Problem statement: Gather all lines in the data that hold the string "brown".

Information:

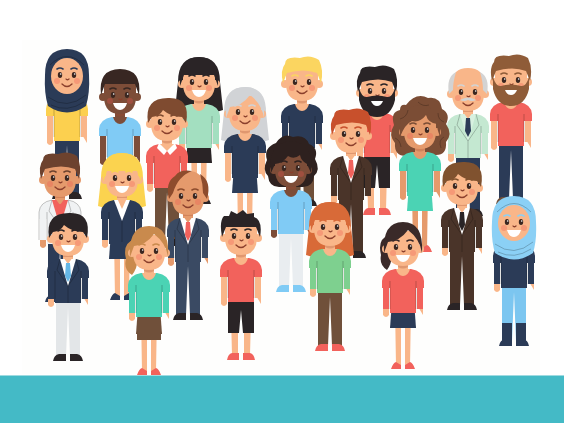
<!DOCTYPE html>
<html lang="en">
<head>
<meta charset="utf-8">
<title>Group of people</title>
<style>
:root{--navy:#2b3b57;--red:#f2625c;--teal:#4bd3b4;--mint:#a3dfc0;--sky:#80cbf5;--brown:#70503a;--cocoa:#4a3429;--black:#2a2426;--light:#f9b689;--tan:#e59a6c;--deep:#7d4d38;--bar:#44bac6}
html,body{margin:0;height:100%;overflow:hidden;background:#fff}
svg{display:block}
.person{--skin:var(--light);--hair:var(--cocoa);--top:var(--navy);--sleeve:var(--top);--legs:var(--black);--shoe:var(--black);--tie:var(--red);--shirt:#fff}
.skin{fill:var(--skin)}.hair{fill:var(--hair)}.top{fill:var(--top)}.sleeve{fill:var(--sleeve)}.legs{fill:var(--legs)}.shoe{fill:var(--shoe)}.tie{fill:var(--tie)}.shirt{fill:var(--shirt)}
.shade{fill:#a3472a;opacity:.28}
.cheek{fill:#f0574f;opacity:.3}
.eye{fill:#3a2620}
.line{fill:none;stroke:#8a3f2c;stroke-width:1.3;stroke-linecap:round}
.brow{fill:none;stroke:var(--hair);stroke-width:1.6;stroke-linecap:round}
.seam{fill:none;stroke:#000;stroke-opacity:.22}
.white{fill:#fff}
</style>
</head>
<body>
<svg width="564" height="423" viewBox="0 0 564 423" role="img" aria-label="A diverse group of smiling people standing together">
<defs>
  <g id="features">
    <ellipse class="eye" cx="-7" cy="0" rx="2.2" ry="3"/><ellipse class="eye" cx="7" cy="0" rx="2.2" ry="3"/>
    <circle class="white" cx="-6.3" cy="-1" r=".8"/><circle class="white" cx="7.7" cy="-1" r=".8"/>
    <path class="brow" d="M-10 -6Q-7 -8 -4 -6M4 -6Q7 -8 10 -6"/>
    <circle class="cheek" cx="-10" cy="6" r="3"/><circle class="cheek" cx="10" cy="6" r="3"/>
    <path class="line" d="M-1 4Q0 5.500 2 4"/>
  </g>
  <path id="smile" class="line" d="M-5 9Q0 14 5 9"/>
  <path id="grin" class="white" d="M-7 8H7Q5 15 0 15Q-5 15 -7 8Z"/>
  <g id="head">
    <circle class="skin" cx="-17" cy="2" r="4"/><circle class="skin" cx="17" cy="2" r="4"/>
    <path class="skin" d="M-16 -16H16V3Q15 19 0 19Q-15 19 -16 3Z"/>
    <use href="#features"/>
  </g>
  <g id="neck"><rect class="skin" x="-5" y="14" width="10" height="12"/><path class="shade" d="M-5 17H5V20Q0 23 -5 20Z"/></g>
  <g id="legs">
    <path class="legs" d="M-12 60H12V119H2L0 70L-2 119H-12Z"/>
    <path class="shoe" d="M-2 124H-15Q-14 118 -9 117H-2ZM2 124H15Q14 118 9 117H2Z"/>
  </g>
  <g id="bare-legs">
    <path class="skin" d="M-8 60H-2V119H-7ZM2 60H8L7 119H2Z"/>
    <path class="shoe" d="M-2 122H-12Q-10 116 -7 115L-2 118ZM2 122H12Q10 116 7 115L2 118Z"/>
  </g>
  <g id="skirt"><use href="#bare-legs"/><path class="legs" d="M-11 54H11L13 81H-13Z"/></g>
  <g id="shorts">
    <path class="skin" d="M-10 80H-3V119H-9ZM3 80H10L9 119H3Z"/>
    <path class="shoe" d="M-2 124H-14Q-13 118 -9 117H-2ZM2 124H14Q13 118 9 117H2Z"/>
    <path class="legs" d="M-13 60H13V97H2L0 74L-2 97H-13Z"/>
  </g>
  <g id="torso">
    <path class="skin" d="M-20 58H-14V68Q-17 72 -20 68ZM14 58H20V68Q17 72 20 68Z"/>
    <path class="sleeve" d="M-20 36H-14V62H-20ZM14 36H20V62H14Z"/>
    <path class="top" d="M-8 22H8Q20 24 21 34V41H13V66H-13V41H-21V34Q-20 24 -8 22Z"/>
    <path class="seam" d="M-13 34V62M13 34V62"/>
    <use href="#neck"/><path class="skin" d="M-7 22H7Q5 29 0 29Q-5 29 -7 22Z"/>
  </g>
  <g id="suit">
    <use href="#torso"/>
    <path class="shirt" d="M-8 22H8L0 49Z"/>
    <path class="skin" d="M-5 20H5L0 27Z"/>
    <path class="tie" d="M-2 26H2L3 39L0 45L-3 39Z"/>
    <path class="seam" d="M-8 22L-11 33L0 49L11 33L8 22M0 49V66"/>
  </g>
  <path id="hair-side" class="hair" d="M-19 1Q-23 -24 1 -24Q24 -25 19 1L15 -5Q4 -5 -4 -12Q-7 -6 -15 -5Z"/>
  <path id="hair-spiky" class="hair" d="M-19 1Q-22 -15 -17 -20L-12 -20L-10 -25L-4 -22L2 -26L6 -22L13 -23V-19Q22 -16 19 1L15 -9H-15Z"/>
  <path id="hair-quiff" class="hair" d="M-19 1Q-22 -12 -17 -18Q-17 -26 -2 -24Q8 -28 17 -22Q22 -12 19 1L15 -9Q2 -14 -15 -9Z"/>
  <path id="hair-fringe" class="hair" d="M-19 4Q-21 -25 0 -25Q21 -25 19 4L15 -7H-15Z"/>
  <path id="hair-parted" class="hair" d="M-19 6Q-21 -25 0 -25Q21 -25 19 6Q17 -8 5 -17Q-3 -6 -15 -5Z"/>
  <path id="hair-long" class="hair" d="M-21 0Q-21 -25 0 -25Q21 -25 21 0L24 28Q12 33 0 30Q-12 33 -24 28Z"/>
  <g id="beard">
    <path class="hair" d="M-18 -3Q-15 7 -10 6Q0 3 10 6Q15 7 18 -3V9Q14 26 0 26Q-14 26 -18 9Z"/>
    <path class="white" d="M-6 10H6Q4 15 0 15Q-4 15 -6 10Z"/>
  </g>
  <g id="hijab">
    <path class="hair" d="M-22 0Q-22 -26 0 -26Q22 -26 22 0Q23 18 19 31Q0 44 -19 31Q-23 18 -22 0Z"/>
    <path class="seam" d="M-19 22Q0 36 19 20M-16 30Q0 38 17 27M-17 -10Q0 -27 17 -10"/>
    <ellipse class="skin" cx="0" cy="1" rx="16" ry="18"/>
  </g>
</defs>

<rect width="564" height="423" fill="#fff"/>
<rect x="22" y="40" width="518" height="334" fill="#fefefd"/>

<g id="back-row">
  <g class="person" transform="translate(67 75)" style="--top:#fcd04f;--sleeve:var(--light);--hair:var(--navy);--legs:var(--navy)">
    <use href="#legs"/><use href="#torso"/><use href="#hijab"/><use href="#features"/><use href="#smile"/>
  </g>
  <g class="person" transform="translate(199 82)" style="--top:var(--mint);--hair:var(--black)">
    <use href="#hair-long"/><use href="#skirt"/><use href="#torso"/><use href="#head"/><use href="#grin"/><use href="#hair-fringe"/>
  </g>
  <g class="person" transform="translate(302 82)" style="--hair:#fbd560;--legs:var(--brown)">
    <use href="#legs"/><use href="#torso"/><use href="#head"/><use href="#smile"/><use href="#hair-quiff"/>
  </g>
  <g class="person" transform="translate(511 80)" style="--top:var(--red);--sleeve:var(--light);--hair:#8f5c38;--legs:var(--navy);--shoe:var(--brown)">
    <use href="#legs"/><use href="#torso"/><use href="#head"/><use href="#beard"/><use href="#hair-quiff"/>
  </g>
  <g class="person" transform="translate(377 91)" style="--top:var(--red);--sleeve:var(--light);--hair:var(--black);--shoe:var(--red)">
    <use href="#shorts"/><use href="#torso"/><use href="#head"/><use href="#beard"/><use href="#hair-quiff"/>
  </g>
  <g class="person" transform="translate(468 92)" style="--top:#c4e8d1;--shirt:#d8f1e1;--hair:#d3d3d3;--tie:var(--navy);--legs:var(--navy)">
    <use href="#legs"/><use href="#suit"/><use href="#head"/>
    <path class="skin" d="M-16 -8Q-16 -24 0 -24Q16 -24 16 -8Z"/>
    <path class="hair" d="M-19 2Q-22 -15 -12 -20Q-15 -10 -15 -2ZM19 2Q22 -15 12 -20Q15 -10 15 -2ZM-8 8Q0 3 8 8Q4 10 0 8Q-4 10 -8 8Z"/>
    <use href="#smile" y="2"/>
  </g>
  <g class="person" transform="translate(120 95)" style="--skin:var(--deep);--top:var(--sky);--sleeve:var(--deep);--hair:#382722;--legs:var(--navy)">
    <use href="#legs"/><use href="#torso"/><use href="#head"/><use href="#grin"/>
    <path class="hair" d="M-19 0Q-22 -26 0 -26Q22 -26 19 0L15 -11H-15Z"/>
  </g>
</g>

<g id="middle-row">
  <g class="person" transform="translate(245 112)" style="--hair:#d1d3d6;--sleeve:var(--light);--shoe:var(--navy);--legs:var(--navy)">
    <use href="#hair-long"/><use href="#skirt"/><use href="#torso"/><use href="#head"/><use href="#smile"/><use href="#hair-parted"/>
  </g>
  <g class="person" transform="translate(167 122)" style="--top:var(--red);--hair:#7f4b30;--legs:var(--brown)">
    <use href="#legs"/><use href="#torso"/><path class="white" d="M-8 21L0 29L8 21L10 26L3 33L0 29L-3 33L-10 26Z"/><use href="#head"/><use href="#smile"/><use href="#hair-side"/>
  </g>
  <g class="person" transform="translate(351 134)" style="--top:var(--cocoa);--hair:#c8502c;--legs:var(--cocoa)">
    <use href="#legs"/><use href="#suit"/><use href="#head"/><use href="#smile"/><use href="#hair-quiff"/>
  </g>
  <g class="person" transform="translate(420 130)" style="--skin:var(--tan);--top:var(--teal);--sleeve:var(--tan);--hair:#7b4d35;--legs:var(--teal);--shoe:var(--red)">
    <path class="hair" d="M-14 -25Q-4 -38 8 -32Q20 -34 22 -21Q31 -16 26 -6Q33 4 26 12Q27 25 16 25Q0 31 -14 26Q-26 26 -25 13Q-32 5 -26 -5Q-30 -18 -20 -20Q-20 -26 -14 -25Z"/>
    <use href="#skirt"/><use href="#torso"/><use href="#head"/><use href="#grin"/>
    <path class="hair" d="M-20 7Q-23 -24 0 -25Q23 -24 20 7Q17 0 17 -6Q8 -7 6 -15Q0 -7 -8 -9Q-15 -6 -20 7Z"/>
    <path class="seam" d="M-20 -11Q-13 -13 -12 -20M-2 -28Q3 -23 9 -25M18 -17Q18 -10 24 -8M-25 8Q-20 10 -19 17M24 7Q18 10 21 18"/>
  </g>
  <g class="person" transform="translate(291 168)" style="--skin:var(--deep);--top:var(--sky);--hair:#2e211f;--legs:#e9edf0;--shoe:var(--sky)">
    <path class="hair" d="M-15 -25Q-8 -36 2 -31Q14 -34 18 -24Q28 -20 24 -9Q30 2 23 8Q22 19 12 19H-12Q-22 19 -23 8Q-29 2 -24 -8Q-28 -20 -15 -25Z"/>
    <use href="#legs"/><use href="#torso"/><use href="#head"/><use href="#grin"/>
    <path class="hair" d="M-20 5Q-24 -25 0 -27Q24 -25 20 5L16 -4Q10 -7 9 -13Q3 -8 -3 -12Q-8 -5 -16 -4Z"/>
  </g>
  <g class="person" transform="translate(122 178)" style="--hair:#fbd34f;--legs:var(--navy);--shoe:var(--navy)">
    <use href="#hair-long"/><use href="#skirt"/><use href="#torso"/>
    <path class="white" d="M-8 22H8L0 43Z"/><path class="skin" d="M-5 20H5L0 31Z"/><path class="seam" d="M0 43V64"/>
    <use href="#head"/><use href="#grin"/><use href="#hair-fringe"/>
  </g>
  <g class="person" transform="translate(60 178)" style="--skin:var(--tan);--top:#f0f2f3;--shirt:var(--red);--tie:var(--red);--hair:#6d422e;--legs:var(--navy);--shoe:var(--navy)">
    <use href="#legs"/><use href="#suit"/><path class="seam" d="M-21 62V34Q-20 24 -8 22M8 22Q20 24 21 34V62"/>
    <use href="#head"/><use href="#smile"/><use href="#hair-quiff"/>
  </g>
  <g class="person" transform="translate(462 186)" style="--top:var(--cocoa);--hair:#80522f;--legs:var(--cocoa);--tie:var(--black)">
    <use href="#legs"/><use href="#suit"/><use href="#head"/><use href="#smile"/><use href="#hair-side"/>
  </g>
  <g class="person" transform="translate(188 196)" style="--skin:var(--tan);--top:#3a4a63;--hair:#8d4c2d;--legs:#3a4a63">
    <use href="#legs"/><use href="#suit"/><use href="#head"/>
    <path class="skin" d="M-16 -8Q-16 -25 0 -25Q16 -25 16 -8Z"/>
    <path class="hair" d="M-19 3Q-23 -14 -13 -20Q-8 -27 4 -25Q-10 -20 -15 -3ZM19 3Q24 -15 12 -22Q15 -12 15 -3Z"/>
    <use href="#smile"/>
  </g>
</g>

<g id="front-row">
  <g class="person" transform="translate(514 222)" style="--hair:#8bd0f5;--legs:#7cc6f0;--shoe:var(--navy)">
    <use href="#legs"/><path class="shoe" d="M-12 101H-2V120H-12ZM2 101H12V120H2Z"/><use href="#torso"/><use href="#hijab"/><use href="#features"/><use href="#grin"/>
  </g>
  <g class="person" transform="translate(330 227)" style="--top:#7ed08f;--hair:#d86a38;--legs:var(--brown);--shoe:var(--red)">
    <use href="#hair-long"/><use href="#legs"/><use href="#torso"/><use href="#head"/><use href="#smile"/><use href="#hair-fringe"/>
  </g>
  <g class="person" transform="translate(68 237)" style="--hair:var(--black);--tie:#65b7e6;--legs:#e3e6e8">
    <use href="#legs"/><use href="#suit"/><use href="#head"/><use href="#grin"/><use href="#hair-side"/>
  </g>
  <g class="person" transform="translate(241 236)" style="--top:var(--red);--sleeve:var(--light);--hair:var(--black);--shoe:var(--red)">
    <use href="#shorts"/><use href="#torso"/><use href="#head"/><use href="#smile"/><use href="#hair-spiky"/>
  </g>
  <g class="person" transform="translate(403 247)" style="--top:var(--red);--hair:#3a2a29;--legs:var(--navy);--shoe:var(--red)">
    <path class="hair" d="M-14 -12Q-26 -8 -22 8Q-24 18 -16 23Q-9 14 -13 2Z"/>
    <use href="#skirt"/><use href="#torso"/><use href="#head"/><use href="#grin"/><use href="#hair-parted"/>
  </g>
  <g class="person" transform="translate(149 251)" style="--top:var(--teal);--hair:#c98a4d;--legs:var(--brown);--shoe:var(--red)">
    <path class="hair" d="M-14 -12Q-27 -8 -23 8Q-26 18 -17 24Q-9 14 -13 2Z"/>
    <g transform="translate(0 2)"><use href="#skirt"/><path class="legs" d="M-12 76H12V87H-12Z"/></g>
    <use href="#torso"/><use href="#head"/><use href="#smile"/><use href="#hair-parted"/>
  </g>
</g>

<rect id="floor-edge" y="375" width="564" height="2" fill="#9fdbe1"/>
<rect id="floor" y="376" width="564" height="47" fill="var(--bar)"/>
</svg>
</body>
</html>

Answer space:
:root{--navy:#2b3b57;--red:#f2625c;--teal:#4bd3b4;--mint:#a3dfc0;--sky:#80cbf5;--brown:#70503a;--cocoa:#4a3429;--black:#2a2426;--light:#f9b689;--tan:#e59a6c;--deep:#7d4d38;--bar:#44bac6}
  <g class="person" transform="translate(302 82)" style="--hair:#fbd560;--legs:var(--brown)">
  <g class="person" transform="translate(511 80)" style="--top:var(--red);--sleeve:var(--light);--hair:#8f5c38;--legs:var(--navy);--shoe:var(--brown)">
  <g class="person" transform="translate(167 122)" style="--top:var(--red);--hair:#7f4b30;--legs:var(--brown)">
  <g class="person" transform="translate(330 227)" style="--top:#7ed08f;--hair:#d86a38;--legs:var(--brown);--shoe:var(--red)">
  <g class="person" transform="translate(149 251)" style="--top:var(--teal);--hair:#c98a4d;--legs:var(--brown);--shoe:var(--red)">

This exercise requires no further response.